Wind power, a source of low impact renewable energy commonly referred to as green power, is a growing issue within EC's environmental assessment (EA) program. While generally considered to be a power source that does not come at the expense of the environment, wind power can have some negative environmental impacts, namely on migratory birds.
WHY IS THIS AN ISSUE AND WHAT ARE THE ANTICIPATED IMPACTS?
There are two sides of the wind power issue that the EA program must broker: support of wind power in response to policy that supports clean air and climate change, and concern regarding migratory birds, species at risk, and habitat that may be adversely affected when siting wind turbines.
EC's concern is based on the need to comply with the Migratory Birds Convention Act (MBCA) and the Species at Risk Act (SARA), and further by the inclusion of effects on species at risk in the definition of "environmental effects" under the Canadian Environmental Assessment Act (CEAA).

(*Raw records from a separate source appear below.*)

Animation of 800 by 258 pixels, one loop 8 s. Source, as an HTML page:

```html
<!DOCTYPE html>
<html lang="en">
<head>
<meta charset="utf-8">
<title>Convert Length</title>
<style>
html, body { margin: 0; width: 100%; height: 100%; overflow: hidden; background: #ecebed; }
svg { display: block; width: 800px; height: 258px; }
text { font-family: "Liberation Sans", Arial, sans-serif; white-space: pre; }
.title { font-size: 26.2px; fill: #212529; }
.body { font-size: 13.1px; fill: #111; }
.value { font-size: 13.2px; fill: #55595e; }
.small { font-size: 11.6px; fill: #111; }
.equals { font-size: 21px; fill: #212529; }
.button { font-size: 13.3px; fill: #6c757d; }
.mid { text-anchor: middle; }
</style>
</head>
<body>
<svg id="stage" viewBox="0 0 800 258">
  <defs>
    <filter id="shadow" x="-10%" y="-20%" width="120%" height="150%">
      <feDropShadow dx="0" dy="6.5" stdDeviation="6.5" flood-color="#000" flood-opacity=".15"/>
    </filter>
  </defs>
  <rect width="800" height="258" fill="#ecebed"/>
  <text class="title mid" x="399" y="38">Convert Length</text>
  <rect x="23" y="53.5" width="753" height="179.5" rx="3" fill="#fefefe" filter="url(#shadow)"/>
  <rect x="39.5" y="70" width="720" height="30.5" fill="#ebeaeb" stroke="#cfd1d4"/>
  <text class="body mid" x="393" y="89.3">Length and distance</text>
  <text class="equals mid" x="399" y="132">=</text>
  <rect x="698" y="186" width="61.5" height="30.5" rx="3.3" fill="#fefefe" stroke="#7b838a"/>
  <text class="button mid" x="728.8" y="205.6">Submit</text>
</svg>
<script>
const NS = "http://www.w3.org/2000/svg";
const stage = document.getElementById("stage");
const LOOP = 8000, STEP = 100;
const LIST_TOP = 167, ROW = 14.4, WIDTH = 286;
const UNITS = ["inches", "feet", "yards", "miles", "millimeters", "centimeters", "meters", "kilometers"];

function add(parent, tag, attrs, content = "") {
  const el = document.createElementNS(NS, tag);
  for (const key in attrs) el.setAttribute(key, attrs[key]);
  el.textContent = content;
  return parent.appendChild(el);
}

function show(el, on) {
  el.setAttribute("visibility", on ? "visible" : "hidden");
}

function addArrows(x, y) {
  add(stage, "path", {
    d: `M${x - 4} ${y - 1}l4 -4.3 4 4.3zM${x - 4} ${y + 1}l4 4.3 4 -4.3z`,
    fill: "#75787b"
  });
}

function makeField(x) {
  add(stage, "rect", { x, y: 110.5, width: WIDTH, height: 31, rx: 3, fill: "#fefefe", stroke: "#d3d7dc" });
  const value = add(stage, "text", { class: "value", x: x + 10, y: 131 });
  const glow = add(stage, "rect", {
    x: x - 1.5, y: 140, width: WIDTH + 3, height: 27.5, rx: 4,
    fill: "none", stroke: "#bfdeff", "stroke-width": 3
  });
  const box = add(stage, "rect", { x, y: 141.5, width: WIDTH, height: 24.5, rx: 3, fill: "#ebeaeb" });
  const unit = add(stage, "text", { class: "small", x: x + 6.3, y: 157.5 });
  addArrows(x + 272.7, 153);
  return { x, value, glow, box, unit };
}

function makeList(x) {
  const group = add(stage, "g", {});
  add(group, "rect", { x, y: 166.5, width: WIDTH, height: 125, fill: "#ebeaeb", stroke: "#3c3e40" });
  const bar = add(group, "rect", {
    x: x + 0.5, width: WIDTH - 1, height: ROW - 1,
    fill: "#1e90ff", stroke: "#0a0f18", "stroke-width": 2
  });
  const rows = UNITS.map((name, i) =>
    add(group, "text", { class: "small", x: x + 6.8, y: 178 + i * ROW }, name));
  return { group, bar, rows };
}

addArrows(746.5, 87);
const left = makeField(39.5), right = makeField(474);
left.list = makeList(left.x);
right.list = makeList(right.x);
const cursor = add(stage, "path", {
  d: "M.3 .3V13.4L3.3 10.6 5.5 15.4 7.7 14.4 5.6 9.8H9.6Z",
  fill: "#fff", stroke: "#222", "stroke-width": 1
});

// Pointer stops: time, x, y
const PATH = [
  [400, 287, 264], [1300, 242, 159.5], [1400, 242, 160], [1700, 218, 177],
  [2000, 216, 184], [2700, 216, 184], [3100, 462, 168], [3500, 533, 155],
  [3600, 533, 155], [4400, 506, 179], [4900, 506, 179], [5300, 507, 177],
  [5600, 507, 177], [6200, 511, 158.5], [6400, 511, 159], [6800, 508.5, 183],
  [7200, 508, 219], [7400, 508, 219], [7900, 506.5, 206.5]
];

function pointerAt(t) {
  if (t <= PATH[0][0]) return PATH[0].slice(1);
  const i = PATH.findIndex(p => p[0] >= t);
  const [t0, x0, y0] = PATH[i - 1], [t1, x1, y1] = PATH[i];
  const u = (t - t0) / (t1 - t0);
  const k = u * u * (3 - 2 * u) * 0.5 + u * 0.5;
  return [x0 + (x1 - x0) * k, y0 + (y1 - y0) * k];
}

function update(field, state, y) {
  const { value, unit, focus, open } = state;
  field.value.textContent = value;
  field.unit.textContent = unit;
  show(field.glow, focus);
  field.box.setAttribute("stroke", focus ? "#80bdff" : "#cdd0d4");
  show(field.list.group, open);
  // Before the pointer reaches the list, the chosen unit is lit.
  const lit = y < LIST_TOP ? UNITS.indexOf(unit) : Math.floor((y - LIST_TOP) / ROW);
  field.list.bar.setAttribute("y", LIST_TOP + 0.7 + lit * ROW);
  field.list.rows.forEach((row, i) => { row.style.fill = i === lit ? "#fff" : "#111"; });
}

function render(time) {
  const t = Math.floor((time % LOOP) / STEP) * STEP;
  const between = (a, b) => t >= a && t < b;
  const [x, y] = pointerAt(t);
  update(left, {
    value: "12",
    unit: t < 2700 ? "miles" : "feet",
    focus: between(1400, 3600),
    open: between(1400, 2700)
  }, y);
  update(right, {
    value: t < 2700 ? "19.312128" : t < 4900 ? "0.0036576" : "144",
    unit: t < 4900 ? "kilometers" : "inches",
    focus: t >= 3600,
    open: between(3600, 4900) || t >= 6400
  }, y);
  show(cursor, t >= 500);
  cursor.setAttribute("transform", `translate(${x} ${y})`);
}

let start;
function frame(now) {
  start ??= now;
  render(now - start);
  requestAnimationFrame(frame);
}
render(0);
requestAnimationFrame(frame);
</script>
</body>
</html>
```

Currently in Canada, the impact of wind turbines on birds is not well understood and therefore, is not reflected in EAs in most regions. When a final EA document is submitted for review, EC often finds its concerns have not been addressed, thereby necessitating a postponement of anticipated project timelines if EC's concerns are to be considered. In some cases, the project has been denied altogether; however, often EC's concerns are dismissed and the EA is approved.

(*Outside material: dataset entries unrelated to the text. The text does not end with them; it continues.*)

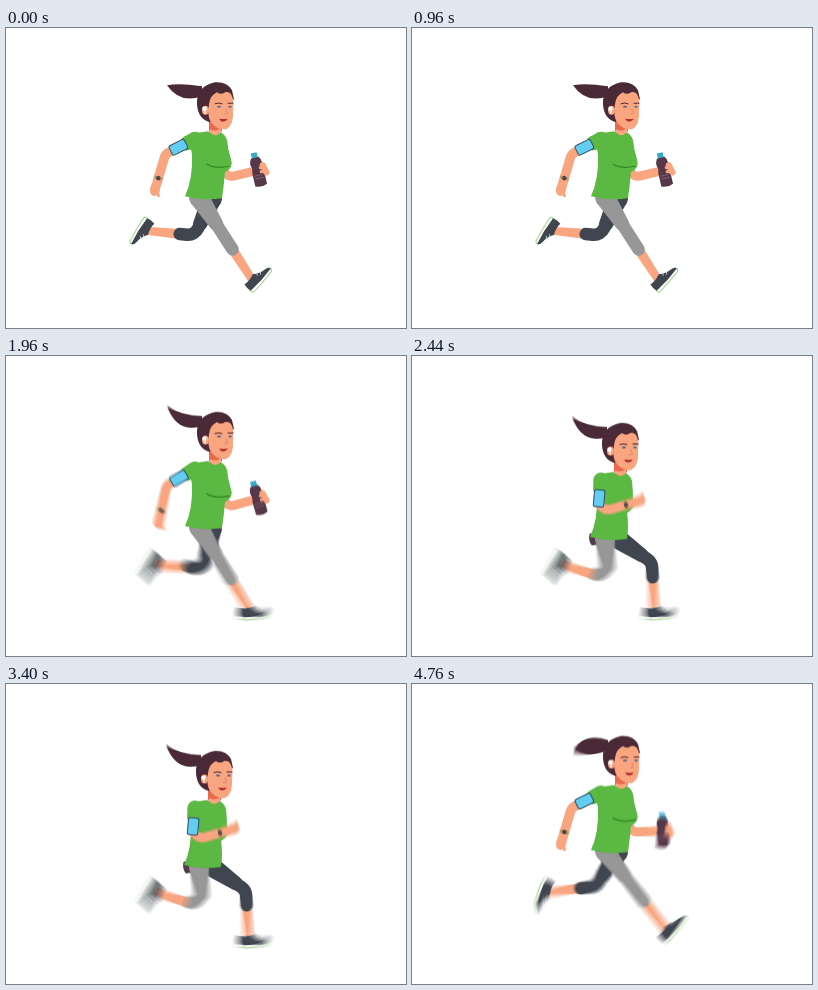
An HTML page with a canvas that plays this animation: 400x300 px, repeating every 4800 ms.

```html
<!DOCTYPE html>
<html lang="en">
<head>
<meta charset="utf-8">
<title>Runner</title>
<style>
  html, body { margin: 0; width: 100%; height: 100%; overflow: hidden; background: #fff; }
  canvas { display: block; width: 400px; height: 300px; }
</style>
</head>
<body>
<canvas id="stage" width="400" height="300"></canvas>
<script>
const STEP = 40, CYCLE = 24, SAMPLES = 12, SHUTTER = 0.9;
const THIGH = 41, SHANK = 46, RAD = Math.PI / 180;
const SKIN = '#f9a57f', HAIR = '#4b2a38', GREEN = '#5bb842', NAVY = '#3f4650';
const GREY = '#979797', PLUM = '#55384a', BLUE = '#62cdf0';

const stage = document.getElementById('stage').getContext('2d');
const layer = document.createElement('canvas');
layer.width = 400;
layer.height = 300;
const c = layer.getContext('2d');

// Both feet follow this loop half a cycle apart: step, ankle x, ankle y, foot angle.
const FOOT_PATH = [
  [0, 245, 250, -50], [1, 243, 252, -4], [7, 147, 252, 42], [10, 137, 218, 88],
  [12, 143, 203, 120], [14, 165, 218, 102], [19, 236, 232, 20], [22, 258, 239, -45]
];

// Cyclic Hermite curve through FOOT_PATH.
function footAt(phase) {
  const n = FOOT_PATH.length, t = (phase % CYCLE + CYCLE) % CYCLE;
  const key = i => {
    const turn = Math.floor(i / n), [step, ...rest] = FOOT_PATH[i - turn * n];
    return [step + turn * CYCLE, ...rest];
  };
  const i = FOOT_PATH.filter(k => k[0] <= t).length - 1;
  const [p, a, b, q] = [i - 1, i, i + 1, i + 2].map(key);
  const span = b[0] - a[0], u = (t - a[0]) / span, v = 1 - u;
  return [1, 2, 3].map(j => {
    const slopeA = (b[j] - p[j]) / (b[0] - p[0]) * span;
    const slopeB = (q[j] - a[j]) / (q[0] - a[0]) * span;
    return v * v * ((1 + 2 * u) * a[j] + u * slopeA) + u * u * ((1 + 2 * v) * b[j] - v * slopeB);
  });
}

// Cosine that peaks at the given step; two beats make one per stride.
const wave = (phase, peak, beats = 1) => Math.cos((phase - peak) * beats * 2 * Math.PI / CYCLE);
const bob = phase => 0.8 + 5.5 * wave(phase, 2, 2) + 5.5 * wave(phase, 13);

const mix = (a, b, u) => [a[0] + (b[0] - a[0]) * u, a[1] + (b[1] - a[1]) * u];
const angle = (a, b) => Math.atan2(b[1] - a[1], b[0] - a[0]);
const distance = (a, b) => Math.hypot(b[0] - a[0], b[1] - a[1]);
// Swing is measured forward from hanging straight down, in degrees.
const reach = ([x, y], length, swing) => [x + length * Math.sin(swing * RAD), y + length * Math.cos(swing * RAD)];

function fill(color, d) {
  c.fillStyle = color;
  c.fill(new Path2D(d));
}
function line(color, width, d) {
  c.strokeStyle = color;
  c.lineWidth = width;
  c.lineCap = 'round';
  c.stroke(new Path2D(d));
}
function oval(color, x, y, rx, ry = rx) {
  c.fillStyle = color;
  c.beginPath();
  c.ellipse(x, y, rx, ry, 0, 0, 2 * Math.PI);
  c.fill();
}
function at([x, y], turn, draw) {
  c.save();
  c.translate(x, y);
  c.rotate(turn);
  draw();
  c.restore();
}
function limb(color, a, b, wa, wb) {
  const length = distance(a, b);
  at(a, angle(a, b), () => {
    fill(color, `M0 ${-wa / 2}L${length} ${-wb / 2}V${wb / 2}L0 ${wa / 2}Z`);
    oval(color, 0, 0, wa / 2);
    oval(color, length, 0, wb / 2);
  });
}
function bend(color, a, joint, b, width, radius) {
  c.beginPath();
  c.moveTo(...a);
  c.arcTo(...joint, ...b, radius);
  c.lineTo(...b);
  c.strokeStyle = color;
  c.lineWidth = width;
  c.lineCap = 'round';
  c.stroke();
}

// The knee bends forward; a leg at full reach is straight.
function kneeOf(hip, ankle) {
  const d = distance(hip, ankle);
  if (d >= THIGH + SHANK) return mix(hip, ankle, THIGH / (THIGH + SHANK));
  const lift = Math.acos((THIGH ** 2 + d ** 2 - SHANK ** 2) / (2 * THIGH * d));
  const turn = angle(hip, ankle) - lift;
  return [hip[0] + THIGH * Math.cos(turn), hip[1] + THIGH * Math.sin(turn)];
}
function shoe(ankle, degrees) {
  at(ankle, degrees * RAD, () => {
    fill('#a5d68f', 'M-11 7L-10 11.5Q4 12.5 18 12Q22 11 20 7Z');
    fill('#fff', 'M-10 6L-9 10.5Q4 11.5 18 11Q20 10 19 7Z');
    fill(NAVY, 'M-9 -1Q-4 1 4 -1Q9 4 15 5Q20 6 20 9Q5 10 -10 8Q-11 4 -9 -1Z');
    line('#d5dadd', 0.8, 'M6 3L8 1M9 5L11 3');
  });
}
function leg(color, hip, [x, y, turn]) {
  const ankle = [x, y], knee = kneeOf(hip, ankle), cuff = mix(knee, ankle, 0.33);
  limb(SKIN, cuff, ankle, 10, 8);
  shoe(ankle, turn);
  limb(color, hip, mix(hip, knee, 0.7), 20, 14);
  bend(color, hip, knee, cuff, 12.5, 11);
}

function drawFarArm(phase, y) {
  const swing = wave(phase, 0.8), fold = ((1 + swing) / 2) ** 3;
  const lower = 15 + 91 * fold;
  const shoulder = [206 - 3 * swing, 118 + y];
  const elbow = reach(shoulder, 38, -2 + 32 * swing);
  const hand = reach(elbow, 29 + 5 * swing, lower);
  bend(SKIN, shoulder, elbow, hand, 9, 8);
  at(hand, (95 - 1.05 * lower) * RAD, () => {
    oval(SKIN, 1, 0, 5, 6);
    c.translate(-3, 0);
    fill('#38a9c8', 'M-3 -18H3V-12H-3Z');
    fill(PLUM, 'M-4 -13H4Q6 -10 6 -7L5 -3L6 2V15Q0 18 -6 15V2L-5 -3L-6 -7Q-6 -10 -4 -13Z');
    line('#80606f', 1, 'M-4 5H4M-4 8H4');
    limb(SKIN, [6, -4], [8, 4], 6, 6);
    line(SKIN, 3, 'M3 -2H7M3 2H7');
  });
}
function drawNearArm(phase, y) {
  const swing = wave(phase, 23.5), back = ((1 + swing) / 2) ** 2;
  const shoulder = [189, 113 + y];
  const elbow = reach(shoulder, 33, -5 - 59 * back);
  const hand = reach(elbow, 40 - 3 * swing, 47 - 64 * swing);
  bend(SKIN, shoulder, elbow, hand, 9.5, 9);
  limb(GREEN, shoulder, mix(shoulder, elbow, 0.28), 15, 14);
  at(mix(shoulder, elbow, 0.56), angle(shoulder, elbow), () => {
    c.beginPath();
    c.roundRect(-8.5, -5, 17, 10.5, 2);
    c.fillStyle = BLUE;
    c.fill();
    c.strokeStyle = '#345064';
    c.lineWidth = 1;
    c.stroke();
  });
  at(mix(elbow, hand, 0.68), angle(elbow, hand), () => {
    fill('#c99a55', 'M-1.5 -4.5H1.5V4.5H-1.5Z');
    oval('#4a4550', 0, 0, 2.3);
  });
  at(hand, angle(elbow, hand), () => {
    oval(SKIN, 0, 0, 6.5, 5);
    line(SKIN, 3, 'M0 -2L5 -5');
  });
}

function drawTorso(twist) {
  const bust = 227 - 3 * twist;
  fill(GREEN, `M187 108Q195 106 203 105Q208 109 213 105Q220 107 222 114Q223 124 ${bust - 1} 133
    Q${bust + 2} 141 ${bust - 7} 146Q219 158 217 172Q199 175 180 170Q188 153 187 128L184 113Z`);
  c.globalAlpha = 1 - twist;
  line('#37882b', 1.2, 'M202 138Q211 143 224 140');
  c.globalAlpha = 1;
}
function drawHead(phase) {
  const flick = wave(phase, 2, 2), tip = `162 ${71.5 - 25 * flick}`;
  fill(HAIR, `M${tip}Q${172 + 5 * flick} ${52 + 9 * flick} 197 60V70Q${179 - 8 * flick} 78 ${tip}Z`);
  fill('#e9694c', 'M204 92H217V105Q211 110 204 105Z');
  fill(SKIN, 'M205 103Q211 106 216 102V106Q210 112 205 106Z');
  fill(HAIR, 'M210 56Q222 55 227 64L229 73L214 78L205 96Q193 93 192 78Q191 60 210 56Z');
  fill(SKIN, 'M204 78Q205 69 212 66Q216 69 220 66Q225 65 227 70Q229 74 228 84Q229 99 221 103Q212 104 206 96Q202 90 204 78Z');
  oval(SKIN, 200.5, 84, 3.5, 4.5);
  oval('#fff', 199.5, 82.5, 2.2);
  line('#fff', 1.2, 'M200 83V87');
  line(HAIR, 1, 'M210 77.5Q214 76 217 77.5M223 77L228 77');
  oval('#536e91', 214, 80.5, 2, 1.1);
  oval('#536e91', 225, 80.5, 1.7, 1.1);
  line('#e98b68', 1, 'M221 83L222.5 87L219.5 88');
  fill('#b72f35', 'M214 92.5Q218 93 223 92.5Q221 95.5 218 95.5Q215 95 214 92.5Z');
}

function drawRunner(phase) {
  const y = bob(phase), twist = ((1 - wave(phase, 1)) / 2) ** 2;
  c.fillStyle = '#fff';
  c.fillRect(0, 0, 400, 300);
  drawFarArm(phase, y);
  leg(NAVY, [206, 172 + y], footAt(phase + CYCLE / 2));
  leg(GREY, [193, 171 + y], footAt(phase));
  at([-1 - twist, y], 0, () => {
    drawTorso(twist);
    drawHead(phase);
  });
  drawNearArm(phase, y);
}

// Averages several moments of one step into motion blur; each cycle opens crisp.
function render(step) {
  const count = step === 0 ? 1 : SAMPLES;
  for (let i = 0; i < count; i++) {
    drawRunner(step + ((i + 0.5) / count - 0.5) * SHUTTER);
    stage.globalAlpha = 1 / (i + 1);
    stage.drawImage(layer, 0, 0);
  }
}

const start = performance.now();
function tick() {
  render(Math.floor((performance.now() - start) / STEP) % CYCLE);
  requestAnimationFrame(tick);
}
tick();
</script>
</body>
</html>
```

Early and clear communication of EC's requirements regarding the assessment of possible bird impacts in the project area is central to the success of wind power initiatives in Canada. Direct communication with industry groups and other key government departments with clear guidance on EC expectations (types of surveys to be conducted, timing for surveys and typically what's involved) is needed.